PROVIDED RECORDS Start Marker

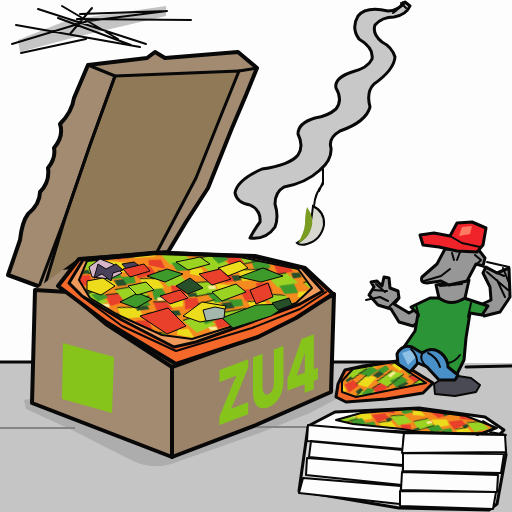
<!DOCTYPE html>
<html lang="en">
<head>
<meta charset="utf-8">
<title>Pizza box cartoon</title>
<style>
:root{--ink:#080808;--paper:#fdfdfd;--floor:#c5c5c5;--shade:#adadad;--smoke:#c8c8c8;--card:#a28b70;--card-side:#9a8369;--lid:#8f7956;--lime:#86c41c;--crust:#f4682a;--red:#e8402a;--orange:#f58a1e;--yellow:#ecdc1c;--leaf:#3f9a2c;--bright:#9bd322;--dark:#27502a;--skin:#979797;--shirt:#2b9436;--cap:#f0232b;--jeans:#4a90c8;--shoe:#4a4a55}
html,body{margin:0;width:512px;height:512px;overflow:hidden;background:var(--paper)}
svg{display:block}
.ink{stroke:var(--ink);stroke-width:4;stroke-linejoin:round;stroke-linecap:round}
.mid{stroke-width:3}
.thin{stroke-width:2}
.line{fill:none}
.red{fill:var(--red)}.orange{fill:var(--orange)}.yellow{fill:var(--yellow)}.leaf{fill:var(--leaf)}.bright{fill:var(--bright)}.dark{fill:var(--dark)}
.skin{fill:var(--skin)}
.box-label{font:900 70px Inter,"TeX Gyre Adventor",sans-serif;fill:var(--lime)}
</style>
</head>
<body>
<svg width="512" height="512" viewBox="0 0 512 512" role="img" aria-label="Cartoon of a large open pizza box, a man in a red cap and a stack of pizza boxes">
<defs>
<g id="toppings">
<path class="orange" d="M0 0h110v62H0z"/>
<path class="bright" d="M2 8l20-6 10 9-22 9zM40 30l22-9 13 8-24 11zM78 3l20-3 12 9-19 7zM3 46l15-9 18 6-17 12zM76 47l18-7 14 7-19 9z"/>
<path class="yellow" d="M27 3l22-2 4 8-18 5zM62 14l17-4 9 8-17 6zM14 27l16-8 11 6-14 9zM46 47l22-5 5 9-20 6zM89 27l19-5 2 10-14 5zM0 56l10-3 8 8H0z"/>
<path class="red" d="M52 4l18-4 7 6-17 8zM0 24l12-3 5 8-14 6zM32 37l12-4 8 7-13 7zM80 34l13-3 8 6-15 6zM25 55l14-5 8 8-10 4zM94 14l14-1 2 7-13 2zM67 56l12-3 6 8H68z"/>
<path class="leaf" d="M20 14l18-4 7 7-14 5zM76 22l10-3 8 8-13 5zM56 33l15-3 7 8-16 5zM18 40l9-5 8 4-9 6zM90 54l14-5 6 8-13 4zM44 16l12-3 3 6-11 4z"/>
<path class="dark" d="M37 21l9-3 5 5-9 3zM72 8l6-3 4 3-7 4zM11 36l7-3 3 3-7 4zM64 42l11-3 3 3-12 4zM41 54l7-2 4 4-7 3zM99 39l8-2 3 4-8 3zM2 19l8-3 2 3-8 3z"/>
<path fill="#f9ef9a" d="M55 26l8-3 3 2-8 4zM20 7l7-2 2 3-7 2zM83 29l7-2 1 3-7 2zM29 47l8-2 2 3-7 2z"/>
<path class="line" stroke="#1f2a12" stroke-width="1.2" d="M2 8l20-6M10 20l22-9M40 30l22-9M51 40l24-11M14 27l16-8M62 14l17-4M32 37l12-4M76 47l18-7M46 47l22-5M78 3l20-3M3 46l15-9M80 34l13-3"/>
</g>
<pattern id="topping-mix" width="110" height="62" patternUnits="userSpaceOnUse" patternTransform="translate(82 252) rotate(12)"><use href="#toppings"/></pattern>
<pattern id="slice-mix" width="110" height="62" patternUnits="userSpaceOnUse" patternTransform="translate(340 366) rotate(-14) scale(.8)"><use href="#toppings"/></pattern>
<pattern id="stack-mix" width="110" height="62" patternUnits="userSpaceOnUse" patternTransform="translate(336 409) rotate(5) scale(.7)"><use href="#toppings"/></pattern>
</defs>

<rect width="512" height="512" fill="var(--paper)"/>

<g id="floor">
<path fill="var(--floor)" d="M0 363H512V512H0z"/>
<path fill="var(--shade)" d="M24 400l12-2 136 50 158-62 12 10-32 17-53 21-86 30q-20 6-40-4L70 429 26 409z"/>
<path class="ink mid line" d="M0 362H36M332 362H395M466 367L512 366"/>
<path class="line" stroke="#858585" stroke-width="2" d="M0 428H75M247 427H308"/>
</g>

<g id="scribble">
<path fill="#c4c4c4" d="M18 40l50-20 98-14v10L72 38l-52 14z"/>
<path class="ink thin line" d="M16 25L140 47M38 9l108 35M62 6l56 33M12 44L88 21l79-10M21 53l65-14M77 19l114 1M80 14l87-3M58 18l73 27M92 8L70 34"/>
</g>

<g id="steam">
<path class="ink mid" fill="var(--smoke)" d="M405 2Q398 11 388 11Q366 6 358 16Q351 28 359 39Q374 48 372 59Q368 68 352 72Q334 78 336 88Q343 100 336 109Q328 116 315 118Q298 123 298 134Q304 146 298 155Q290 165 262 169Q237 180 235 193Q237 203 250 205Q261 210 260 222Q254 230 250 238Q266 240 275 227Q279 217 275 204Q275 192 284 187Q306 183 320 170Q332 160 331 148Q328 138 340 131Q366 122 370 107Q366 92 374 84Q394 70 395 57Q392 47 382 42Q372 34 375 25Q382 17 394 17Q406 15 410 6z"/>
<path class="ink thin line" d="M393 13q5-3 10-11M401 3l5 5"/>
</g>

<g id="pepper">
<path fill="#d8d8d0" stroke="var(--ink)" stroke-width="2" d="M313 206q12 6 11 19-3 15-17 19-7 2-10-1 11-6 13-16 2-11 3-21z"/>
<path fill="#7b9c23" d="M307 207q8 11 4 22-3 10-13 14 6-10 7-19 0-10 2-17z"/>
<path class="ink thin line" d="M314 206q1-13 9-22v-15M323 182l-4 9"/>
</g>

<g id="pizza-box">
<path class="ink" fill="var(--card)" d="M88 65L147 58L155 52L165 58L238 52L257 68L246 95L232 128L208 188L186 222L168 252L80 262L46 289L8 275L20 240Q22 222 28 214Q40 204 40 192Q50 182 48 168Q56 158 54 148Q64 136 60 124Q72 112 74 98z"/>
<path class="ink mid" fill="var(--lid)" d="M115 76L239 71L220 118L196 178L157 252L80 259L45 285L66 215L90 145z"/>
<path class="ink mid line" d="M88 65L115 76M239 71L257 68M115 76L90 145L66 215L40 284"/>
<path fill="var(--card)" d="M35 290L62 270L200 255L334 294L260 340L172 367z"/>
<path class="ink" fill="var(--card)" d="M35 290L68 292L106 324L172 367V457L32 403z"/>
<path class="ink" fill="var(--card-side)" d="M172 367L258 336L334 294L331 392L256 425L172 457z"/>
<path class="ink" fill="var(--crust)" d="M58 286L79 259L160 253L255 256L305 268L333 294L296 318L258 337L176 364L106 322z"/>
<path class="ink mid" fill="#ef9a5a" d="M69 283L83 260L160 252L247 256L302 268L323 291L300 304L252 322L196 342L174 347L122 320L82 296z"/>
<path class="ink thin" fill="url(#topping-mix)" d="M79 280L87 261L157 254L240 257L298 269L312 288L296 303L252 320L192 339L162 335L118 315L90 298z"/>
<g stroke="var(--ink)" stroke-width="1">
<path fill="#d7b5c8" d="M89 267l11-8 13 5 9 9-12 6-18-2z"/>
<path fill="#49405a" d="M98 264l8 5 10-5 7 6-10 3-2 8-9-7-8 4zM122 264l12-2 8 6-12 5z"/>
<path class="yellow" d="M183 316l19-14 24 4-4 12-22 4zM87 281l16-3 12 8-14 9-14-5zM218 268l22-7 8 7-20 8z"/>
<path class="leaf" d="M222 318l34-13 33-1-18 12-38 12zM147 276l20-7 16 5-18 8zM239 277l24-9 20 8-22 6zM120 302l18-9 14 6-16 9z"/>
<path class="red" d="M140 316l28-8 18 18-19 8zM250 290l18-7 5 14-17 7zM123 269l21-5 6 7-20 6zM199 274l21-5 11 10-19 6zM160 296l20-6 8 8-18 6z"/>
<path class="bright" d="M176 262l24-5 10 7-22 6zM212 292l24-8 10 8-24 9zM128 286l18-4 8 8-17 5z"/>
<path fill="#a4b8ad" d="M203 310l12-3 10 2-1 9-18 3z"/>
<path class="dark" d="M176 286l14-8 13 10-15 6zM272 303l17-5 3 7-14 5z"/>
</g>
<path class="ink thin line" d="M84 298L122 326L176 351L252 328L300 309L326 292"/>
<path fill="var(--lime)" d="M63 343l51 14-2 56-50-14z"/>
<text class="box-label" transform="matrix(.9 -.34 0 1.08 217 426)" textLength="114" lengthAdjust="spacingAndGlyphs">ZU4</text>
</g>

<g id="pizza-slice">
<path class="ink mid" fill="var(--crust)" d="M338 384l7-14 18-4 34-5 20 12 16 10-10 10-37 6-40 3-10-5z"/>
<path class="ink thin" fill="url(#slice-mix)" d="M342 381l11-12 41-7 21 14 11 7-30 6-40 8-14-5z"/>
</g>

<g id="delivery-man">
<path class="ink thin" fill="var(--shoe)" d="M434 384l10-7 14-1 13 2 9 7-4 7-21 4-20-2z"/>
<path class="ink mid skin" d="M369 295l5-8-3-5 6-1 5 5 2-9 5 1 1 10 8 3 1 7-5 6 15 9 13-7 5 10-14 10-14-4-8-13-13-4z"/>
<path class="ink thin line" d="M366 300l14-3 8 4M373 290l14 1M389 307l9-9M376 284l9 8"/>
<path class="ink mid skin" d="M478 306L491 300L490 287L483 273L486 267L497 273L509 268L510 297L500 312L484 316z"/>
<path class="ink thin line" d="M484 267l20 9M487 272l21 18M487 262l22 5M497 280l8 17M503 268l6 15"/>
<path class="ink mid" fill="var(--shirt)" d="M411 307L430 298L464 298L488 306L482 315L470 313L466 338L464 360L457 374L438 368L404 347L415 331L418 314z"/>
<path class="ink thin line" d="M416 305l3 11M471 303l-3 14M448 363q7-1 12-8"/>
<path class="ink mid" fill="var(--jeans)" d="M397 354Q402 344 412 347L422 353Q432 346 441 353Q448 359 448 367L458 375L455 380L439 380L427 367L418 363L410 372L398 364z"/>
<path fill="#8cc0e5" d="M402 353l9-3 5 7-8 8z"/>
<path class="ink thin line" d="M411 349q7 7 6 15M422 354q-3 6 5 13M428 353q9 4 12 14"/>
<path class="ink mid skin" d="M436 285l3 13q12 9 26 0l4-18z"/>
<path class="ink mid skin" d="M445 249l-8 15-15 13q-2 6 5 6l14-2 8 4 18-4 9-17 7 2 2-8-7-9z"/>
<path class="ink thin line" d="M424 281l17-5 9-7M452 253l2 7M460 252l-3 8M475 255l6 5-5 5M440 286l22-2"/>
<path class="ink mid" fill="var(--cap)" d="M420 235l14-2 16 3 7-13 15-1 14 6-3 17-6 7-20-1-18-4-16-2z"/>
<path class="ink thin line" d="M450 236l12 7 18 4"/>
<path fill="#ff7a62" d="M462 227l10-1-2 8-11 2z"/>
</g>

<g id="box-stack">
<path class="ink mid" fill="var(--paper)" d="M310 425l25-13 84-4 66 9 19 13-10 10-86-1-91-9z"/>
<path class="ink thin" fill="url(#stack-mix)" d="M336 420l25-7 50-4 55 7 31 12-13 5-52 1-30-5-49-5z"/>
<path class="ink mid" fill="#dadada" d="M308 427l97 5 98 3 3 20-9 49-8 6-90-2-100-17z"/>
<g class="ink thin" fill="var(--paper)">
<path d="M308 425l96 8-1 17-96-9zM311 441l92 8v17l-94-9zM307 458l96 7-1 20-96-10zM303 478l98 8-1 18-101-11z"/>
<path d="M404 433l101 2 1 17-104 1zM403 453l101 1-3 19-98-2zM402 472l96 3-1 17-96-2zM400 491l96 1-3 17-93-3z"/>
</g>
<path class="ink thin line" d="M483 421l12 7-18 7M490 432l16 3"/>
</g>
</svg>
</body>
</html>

PROVIDED RECORDS End Marker
PROVIDED RECORDS Start Marker

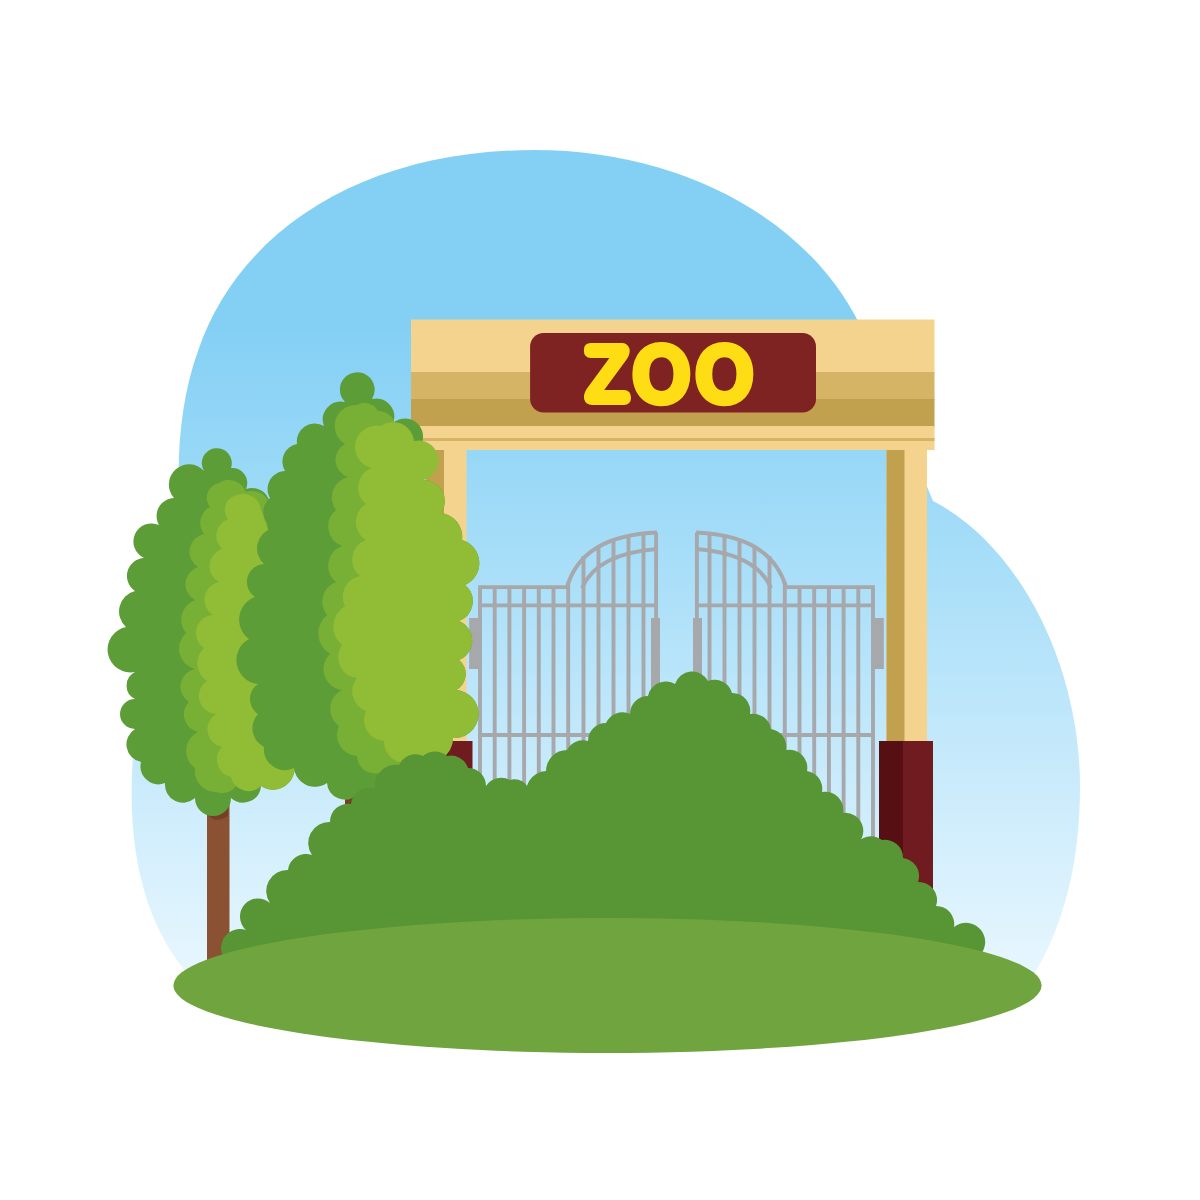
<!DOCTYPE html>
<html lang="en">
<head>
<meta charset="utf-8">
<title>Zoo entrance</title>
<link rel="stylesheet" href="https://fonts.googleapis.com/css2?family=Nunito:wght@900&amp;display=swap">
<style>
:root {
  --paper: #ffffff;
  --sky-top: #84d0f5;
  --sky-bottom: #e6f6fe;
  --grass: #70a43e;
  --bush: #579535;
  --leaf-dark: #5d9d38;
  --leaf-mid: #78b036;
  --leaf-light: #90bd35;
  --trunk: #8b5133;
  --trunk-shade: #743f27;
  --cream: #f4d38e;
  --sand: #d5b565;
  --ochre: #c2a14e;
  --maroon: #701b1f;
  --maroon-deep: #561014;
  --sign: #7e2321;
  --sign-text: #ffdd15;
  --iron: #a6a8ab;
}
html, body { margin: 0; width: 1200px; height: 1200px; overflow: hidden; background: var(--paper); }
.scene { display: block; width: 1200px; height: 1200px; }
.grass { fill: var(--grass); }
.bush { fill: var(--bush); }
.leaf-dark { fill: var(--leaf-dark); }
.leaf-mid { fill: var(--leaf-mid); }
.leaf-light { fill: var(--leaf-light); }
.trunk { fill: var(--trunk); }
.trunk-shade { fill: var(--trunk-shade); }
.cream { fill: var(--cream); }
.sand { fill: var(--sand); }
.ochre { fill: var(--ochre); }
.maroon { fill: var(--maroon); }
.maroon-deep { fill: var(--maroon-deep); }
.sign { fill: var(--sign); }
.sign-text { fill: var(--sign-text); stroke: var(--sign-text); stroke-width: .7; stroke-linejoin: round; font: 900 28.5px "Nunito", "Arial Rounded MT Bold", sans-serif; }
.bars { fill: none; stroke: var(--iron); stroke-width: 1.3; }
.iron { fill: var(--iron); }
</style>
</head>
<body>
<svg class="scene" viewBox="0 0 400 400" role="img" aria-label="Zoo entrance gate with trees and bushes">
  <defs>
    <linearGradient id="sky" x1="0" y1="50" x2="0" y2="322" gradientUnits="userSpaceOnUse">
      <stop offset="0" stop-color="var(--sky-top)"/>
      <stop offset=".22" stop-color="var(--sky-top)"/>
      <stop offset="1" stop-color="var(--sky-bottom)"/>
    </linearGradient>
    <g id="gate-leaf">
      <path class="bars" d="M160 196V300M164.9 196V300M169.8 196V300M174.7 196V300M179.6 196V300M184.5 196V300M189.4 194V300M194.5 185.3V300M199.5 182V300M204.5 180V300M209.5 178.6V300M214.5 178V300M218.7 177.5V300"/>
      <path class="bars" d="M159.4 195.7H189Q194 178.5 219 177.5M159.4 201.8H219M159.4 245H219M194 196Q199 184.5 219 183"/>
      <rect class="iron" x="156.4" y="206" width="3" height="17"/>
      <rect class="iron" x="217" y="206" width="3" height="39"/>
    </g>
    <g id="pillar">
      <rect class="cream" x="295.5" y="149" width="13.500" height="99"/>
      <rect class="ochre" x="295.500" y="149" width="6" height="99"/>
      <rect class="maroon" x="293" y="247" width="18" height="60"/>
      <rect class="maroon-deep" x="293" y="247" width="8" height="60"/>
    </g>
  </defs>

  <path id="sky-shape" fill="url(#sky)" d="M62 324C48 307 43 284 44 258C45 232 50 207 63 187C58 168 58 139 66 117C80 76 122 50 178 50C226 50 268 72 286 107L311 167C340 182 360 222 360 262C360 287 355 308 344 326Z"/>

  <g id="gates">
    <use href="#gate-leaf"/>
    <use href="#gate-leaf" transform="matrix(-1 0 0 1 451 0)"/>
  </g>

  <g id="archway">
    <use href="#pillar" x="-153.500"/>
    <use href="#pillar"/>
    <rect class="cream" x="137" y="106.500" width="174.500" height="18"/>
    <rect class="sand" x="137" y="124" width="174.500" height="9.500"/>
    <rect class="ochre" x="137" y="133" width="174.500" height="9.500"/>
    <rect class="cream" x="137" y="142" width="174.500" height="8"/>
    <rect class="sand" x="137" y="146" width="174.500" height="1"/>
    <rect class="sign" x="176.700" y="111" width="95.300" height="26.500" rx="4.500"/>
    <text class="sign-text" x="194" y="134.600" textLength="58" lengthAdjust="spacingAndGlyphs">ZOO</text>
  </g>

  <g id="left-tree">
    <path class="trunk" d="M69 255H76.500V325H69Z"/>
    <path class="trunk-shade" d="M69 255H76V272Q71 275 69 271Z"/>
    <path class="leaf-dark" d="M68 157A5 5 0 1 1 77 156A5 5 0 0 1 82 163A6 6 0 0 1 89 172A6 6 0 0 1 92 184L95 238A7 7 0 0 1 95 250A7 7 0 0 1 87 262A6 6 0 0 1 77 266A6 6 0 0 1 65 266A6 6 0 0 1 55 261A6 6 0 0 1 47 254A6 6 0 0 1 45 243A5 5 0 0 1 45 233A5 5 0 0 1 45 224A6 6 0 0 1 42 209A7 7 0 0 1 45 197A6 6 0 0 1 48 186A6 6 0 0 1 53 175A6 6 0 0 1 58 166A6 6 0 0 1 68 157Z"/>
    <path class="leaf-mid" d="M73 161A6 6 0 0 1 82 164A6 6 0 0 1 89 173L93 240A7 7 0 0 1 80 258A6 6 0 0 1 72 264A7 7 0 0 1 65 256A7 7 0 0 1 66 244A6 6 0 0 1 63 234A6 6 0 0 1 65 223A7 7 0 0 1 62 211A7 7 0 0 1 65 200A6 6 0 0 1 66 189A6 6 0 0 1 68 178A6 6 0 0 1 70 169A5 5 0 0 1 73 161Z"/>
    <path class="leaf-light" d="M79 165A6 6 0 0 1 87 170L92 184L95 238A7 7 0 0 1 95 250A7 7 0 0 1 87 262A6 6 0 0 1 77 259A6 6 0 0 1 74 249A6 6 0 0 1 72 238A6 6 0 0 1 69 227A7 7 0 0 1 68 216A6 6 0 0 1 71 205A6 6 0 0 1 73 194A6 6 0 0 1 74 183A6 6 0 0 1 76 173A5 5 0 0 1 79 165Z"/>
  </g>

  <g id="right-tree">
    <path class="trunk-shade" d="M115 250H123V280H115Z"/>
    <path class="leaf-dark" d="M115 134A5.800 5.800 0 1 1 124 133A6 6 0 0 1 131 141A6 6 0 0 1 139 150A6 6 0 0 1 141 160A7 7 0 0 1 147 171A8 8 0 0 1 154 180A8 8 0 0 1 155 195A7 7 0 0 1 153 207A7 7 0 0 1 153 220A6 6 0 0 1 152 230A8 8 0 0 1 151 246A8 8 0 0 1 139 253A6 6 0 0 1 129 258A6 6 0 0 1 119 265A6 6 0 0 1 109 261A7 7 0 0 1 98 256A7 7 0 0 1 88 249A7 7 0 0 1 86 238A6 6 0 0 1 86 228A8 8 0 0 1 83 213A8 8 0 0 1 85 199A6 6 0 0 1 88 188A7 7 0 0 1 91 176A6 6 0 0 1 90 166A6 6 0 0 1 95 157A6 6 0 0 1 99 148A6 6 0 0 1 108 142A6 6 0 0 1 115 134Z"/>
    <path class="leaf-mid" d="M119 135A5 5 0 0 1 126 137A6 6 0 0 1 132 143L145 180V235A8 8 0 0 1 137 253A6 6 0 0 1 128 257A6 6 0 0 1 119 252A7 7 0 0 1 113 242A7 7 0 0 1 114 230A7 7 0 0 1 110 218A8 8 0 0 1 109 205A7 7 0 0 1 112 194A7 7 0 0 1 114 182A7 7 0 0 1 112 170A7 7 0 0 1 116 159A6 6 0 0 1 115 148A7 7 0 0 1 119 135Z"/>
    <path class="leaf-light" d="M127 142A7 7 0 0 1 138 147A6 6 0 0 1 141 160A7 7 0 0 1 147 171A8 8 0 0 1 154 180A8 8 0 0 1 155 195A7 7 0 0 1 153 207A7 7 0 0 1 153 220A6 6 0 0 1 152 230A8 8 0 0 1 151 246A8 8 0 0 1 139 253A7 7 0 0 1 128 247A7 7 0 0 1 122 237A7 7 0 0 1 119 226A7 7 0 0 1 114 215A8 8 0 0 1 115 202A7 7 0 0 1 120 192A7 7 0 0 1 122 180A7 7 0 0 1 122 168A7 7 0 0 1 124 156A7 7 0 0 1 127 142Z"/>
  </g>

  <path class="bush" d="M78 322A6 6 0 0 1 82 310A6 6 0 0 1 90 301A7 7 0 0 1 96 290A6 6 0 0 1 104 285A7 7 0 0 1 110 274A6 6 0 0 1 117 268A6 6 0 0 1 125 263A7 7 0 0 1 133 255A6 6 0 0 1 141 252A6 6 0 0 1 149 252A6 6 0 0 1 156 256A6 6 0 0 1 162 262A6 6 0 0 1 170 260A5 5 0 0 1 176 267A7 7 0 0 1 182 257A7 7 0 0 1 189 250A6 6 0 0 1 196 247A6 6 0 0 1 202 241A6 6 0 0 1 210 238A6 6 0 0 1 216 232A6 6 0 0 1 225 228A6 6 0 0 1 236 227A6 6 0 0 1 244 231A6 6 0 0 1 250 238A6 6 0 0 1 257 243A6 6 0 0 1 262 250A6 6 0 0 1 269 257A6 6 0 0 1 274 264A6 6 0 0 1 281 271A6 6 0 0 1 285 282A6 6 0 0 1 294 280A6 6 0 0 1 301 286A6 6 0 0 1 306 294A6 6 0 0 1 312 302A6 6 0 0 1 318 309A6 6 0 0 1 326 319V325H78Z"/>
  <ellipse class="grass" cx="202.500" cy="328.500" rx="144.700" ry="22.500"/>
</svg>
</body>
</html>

PROVIDED RECORDS End Marker

AIM OF THE EXERCISE »
From the material above, gather all lines that include the string "sign" and copy them.

RESPONSE TO THIS EXERCISE »
  --sign: #7e2321;
  --sign-text: #ffdd15;
.sign { fill: var(--sign); }
.sign-text { fill: var(--sign-text); stroke: var(--sign-text); stroke-width: .7; stroke-linejoin: round; font: 900 28.5px "Nunito", "Arial Rounded MT Bold", sans-serif; }
    <rect class="sign" x="176.700" y="111" width="95.300" height="26.500" rx="4.500"/>
    <text class="sign-text" x="194" y="134.600" textLength="58" lengthAdjust="spacingAndGlyphs">ZOO</text>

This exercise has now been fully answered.